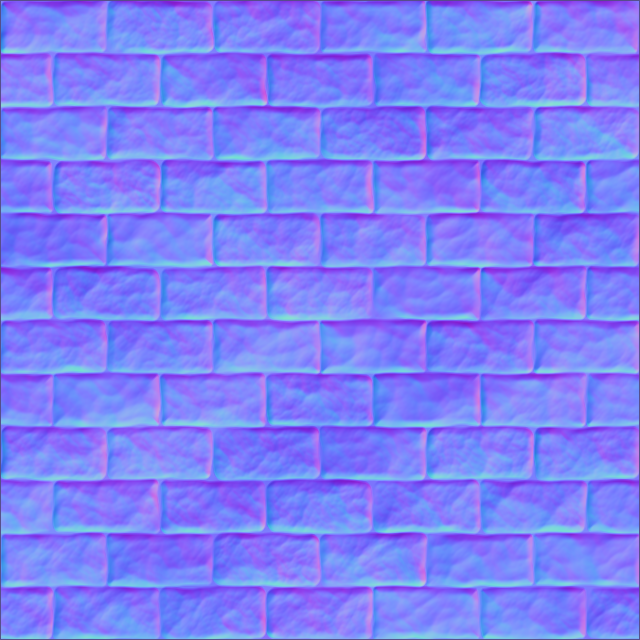
This texture map is drawn by a WebGL 1 fragment shader. Its source:

```glsl
precision highp float;

uniform vec2 u_resolution;

float hash(vec2 p) {
  return fract(sin(dot(p, vec2(127.1, 311.7))) * 4375.85);
}

vec2 hash2(vec2 p) {
  return vec2(hash(p), hash(p + 37.3));
}

// Smooth cellular noise: softly blended squared distance to scattered points
float cellular(vec2 p) {
  vec2 cell = floor(p);
  vec2 local = fract(p);
  float sum = 0.0;
  for (int y = -1; y <= 1; y++) {
    for (int x = -1; x <= 1; x++) {
      vec2 offset = vec2(float(x), float(y));
      vec2 toPoint = offset + hash2(cell + offset) - local;
      sum += exp(-7.0 * dot(toPoint, toPoint));
    }
  }
  return -log(sum + 0.01) / 7.0;
}

float roundedBox(vec2 p, vec2 halfSize, float radius) {
  vec2 q = abs(p) - halfSize + radius;
  return length(max(q, 0.0)) + min(max(q.x, q.y), 0.0) - radius;
}

// Uneven stone: broad dents, then finer pits turned against each other
float stoneGrain(vec2 p, float roughness) {
  vec2 bent = p + 0.05 * sin(p.yx * vec2(5.3, 4.1) + sin(p * 2.3));
  vec2 turned = vec2(0.8 * bent.x - 0.6 * bent.y, 0.6 * bent.x + 0.8 * bent.y);
  float grain = 0.09 * cellular(turned * vec2(1.5, 2.0));
  grain += 0.045 * cellular(bent * vec2(3.3, 3.7) + 17.0);
  grain += 0.016 * roughness * cellular(turned * 7.0 + 11.0);
  grain += 0.005 * roughness * cellular(bent * 13.0 + 29.0);
  return grain;
}

// Wall relief; one unit is one course, and each brick is two units long
float wallHeight(vec2 p) {
  vec2 wavy = p + 0.014 * sin(p.yx * vec2(2.9, 2.1) + 2.0 * sin(p * 1.3));
  wavy += 0.006 * sin(p.yx * vec2(9.0, 7.3) + 2.0 * sin(p * 2.7));

  float row = floor(wavy.y);
  float x = wavy.x + 1.0 - mod(row, 2.0);
  vec2 id = vec2(mod(floor(x / 2.0), 6.0), row);
  vec2 local = vec2(mod(x, 2.0) - 1.0, fract(wavy.y) - 0.5);
  vec2 vary = hash2(id + 5.0);
  vec2 vary2 = hash2(id + 71.0);

  // Narrow joints with ragged, rounded edges and a gentle pillow
  float ragged = max(cellular(p * vec2(2.3, 2.9) + 53.0), 0.0);
  float radius = mix(0.06, 0.18, vary2.x);
  float inside = -roundedBox(local, vec2(1.0, 0.5), radius);
  inside = max(inside - 0.06 * ragged, 0.0);
  float rise = 1.0 - min(inside / 0.14, 1.0);
  float face = 1.0 - rise * rise;
  float height = mix(0.025, 0.037, vary.x) * face;
  height += 0.022 * smoothstep(-0.1, 0.45, inside);

  // A worn facet and grain, different on each brick
  float angle = 6.283 * vary2.y;
  vec2 slope = vec2(cos(angle), sin(angle));
  float fold = dot(local, slope) - mix(0.2, 0.6, vary.y);
  float relief = -0.04 * vary.x * (fold + sqrt(fold * fold + 0.004));
  relief += stoneGrain(p, mix(0.4, 1.3, vary2.x));
  return height + face * relief;
}

// Slow lean of the whole wall, from layered sines
vec2 wallLean(vec2 p) {
  vec2 lean = sin(p.yx * vec2(0.9, 0.7) + 2.0 * sin(p * 0.53 + 1.0));
  lean += sin(p * vec2(1.1, 1.7) + 2.0 * sin(p.yx * 1.2 + 4.0));
  return lean * vec2(0.06, 0.07);
}

void main() {
  vec2 uv = gl_FragCoord.xy / u_resolution;
  vec2 p = uv * 12.0;

  // Tangent-space normal, with green pointing down
  vec2 e = vec2(0.027, 0.0);
  vec2 gradient = vec2(
    wallHeight(p + e.xy) - wallHeight(p - e.xy),
    wallHeight(p + e.yx) - wallHeight(p - e.yx)) / (2.0 * e.x);
  gradient += wallLean(p);
  vec3 normal = normalize(vec3(-0.75 * gradient.x, gradient.y, 1.0));
  vec3 color = normal * 0.5 + vec3(0.495, 0.5, 0.495);

  // Thin dark rim around the sheet
  vec2 rim = min(uv, 1.0 - uv);
  float sheet = smoothstep(0.0005, 0.0025, min(rim.x, rim.y));
  color = mix(vec3(0.33, 0.3, 0.53), color, sheet);

  gl_FragColor = vec4(color, 1.0);
}
```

....

* Task statement *
Your reply should repeat the entries above exactly, leaving the pictures out.

* The answer *
This texture map is drawn by a WebGL 1 fragment shader. Its source:

```glsl
precision highp float;

uniform vec2 u_resolution;

float hash(vec2 p) {
  return fract(sin(dot(p, vec2(127.1, 311.7))) * 4375.85);
}

vec2 hash2(vec2 p) {
  return vec2(hash(p), hash(p + 37.3));
}

// Smooth cellular noise: softly blended squared distance to scattered points
float cellular(vec2 p) {
  vec2 cell = floor(p);
  vec2 local = fract(p);
  float sum = 0.0;
  for (int y = -1; y <= 1; y++) {
    for (int x = -1; x <= 1; x++) {
      vec2 offset = vec2(float(x), float(y));
      vec2 toPoint = offset + hash2(cell + offset) - local;
      sum += exp(-7.0 * dot(toPoint, toPoint));
    }
  }
  return -log(sum + 0.01) / 7.0;
}

float roundedBox(vec2 p, vec2 halfSize, float radius) {
  vec2 q = abs(p) - halfSize + radius;
  return length(max(q, 0.0)) + min(max(q.x, q.y), 0.0) - radius;
}

// Uneven stone: broad dents, then finer pits turned against each other
float stoneGrain(vec2 p, float roughness) {
  vec2 bent = p + 0.05 * sin(p.yx * vec2(5.3, 4.1) + sin(p * 2.3));
  vec2 turned = vec2(0.8 * bent.x - 0.6 * bent.y, 0.6 * bent.x + 0.8 * bent.y);
  float grain = 0.09 * cellular(turned * vec2(1.5, 2.0));
  grain += 0.045 * cellular(bent * vec2(3.3, 3.7) + 17.0);
  grain += 0.016 * roughness * cellular(turned * 7.0 + 11.0);
  grain += 0.005 * roughness * cellular(bent * 13.0 + 29.0);
  return grain;
}

// Wall relief; one unit is one course, and each brick is two units long
float wallHeight(vec2 p) {
  vec2 wavy = p + 0.014 * sin(p.yx * vec2(2.9, 2.1) + 2.0 * sin(p * 1.3));
  wavy += 0.006 * sin(p.yx * vec2(9.0, 7.3) + 2.0 * sin(p * 2.7));

  float row = floor(wavy.y);
  float x = wavy.x + 1.0 - mod(row, 2.0);
  vec2 id = vec2(mod(floor(x / 2.0), 6.0), row);
  vec2 local = vec2(mod(x, 2.0) - 1.0, fract(wavy.y) - 0.5);
  vec2 vary = hash2(id + 5.0);
  vec2 vary2 = hash2(id + 71.0);

  // Narrow joints with ragged, rounded edges and a gentle pillow
  float ragged = max(cellular(p * vec2(2.3, 2.9) + 53.0), 0.0);
  float radius = mix(0.06, 0.18, vary2.x);
  float inside = -roundedBox(local, vec2(1.0, 0.5), radius);
  inside = max(inside - 0.06 * ragged, 0.0);
  float rise = 1.0 - min(inside / 0.14, 1.0);
  float face = 1.0 - rise * rise;
  float height = mix(0.025, 0.037, vary.x) * face;
  height += 0.022 * smoothstep(-0.1, 0.45, inside);

  // A worn facet and grain, different on each brick
  float angle = 6.283 * vary2.y;
  vec2 slope = vec2(cos(angle), sin(angle));
  float fold = dot(local, slope) - mix(0.2, 0.6, vary.y);
  float relief = -0.04 * vary.x * (fold + sqrt(fold * fold + 0.004));
  relief += stoneGrain(p, mix(0.4, 1.3, vary2.x));
  return height + face * relief;
}

// Slow lean of the whole wall, from layered sines
vec2 wallLean(vec2 p) {
  vec2 lean = sin(p.yx * vec2(0.9, 0.7) + 2.0 * sin(p * 0.53 + 1.0));
  lean += sin(p * vec2(1.1, 1.7) + 2.0 * sin(p.yx * 1.2 + 4.0));
  return lean * vec2(0.06, 0.07);
}

void main() {
  vec2 uv = gl_FragCoord.xy / u_resolution;
  vec2 p = uv * 12.0;

  // Tangent-space normal, with green pointing down
  vec2 e = vec2(0.027, 0.0);
  vec2 gradient = vec2(
    wallHeight(p + e.xy) - wallHeight(p - e.xy),
    wallHeight(p + e.yx) - wallHeight(p - e.yx)) / (2.0 * e.x);
  gradient += wallLean(p);
  vec3 normal = normalize(vec3(-0.75 * gradient.x, gradient.y, 1.0));
  vec3 color = normal * 0.5 + vec3(0.495, 0.5, 0.495);

  // Thin dark rim around the sheet
  vec2 rim = min(uv, 1.0 - uv);
  float sheet = smoothstep(0.0005, 0.0025, min(rim.x, rim.y));
  color = mix(vec3(0.33, 0.3, 0.53), color, sheet);

  gl_FragColor = vec4(color, 1.0);
}
```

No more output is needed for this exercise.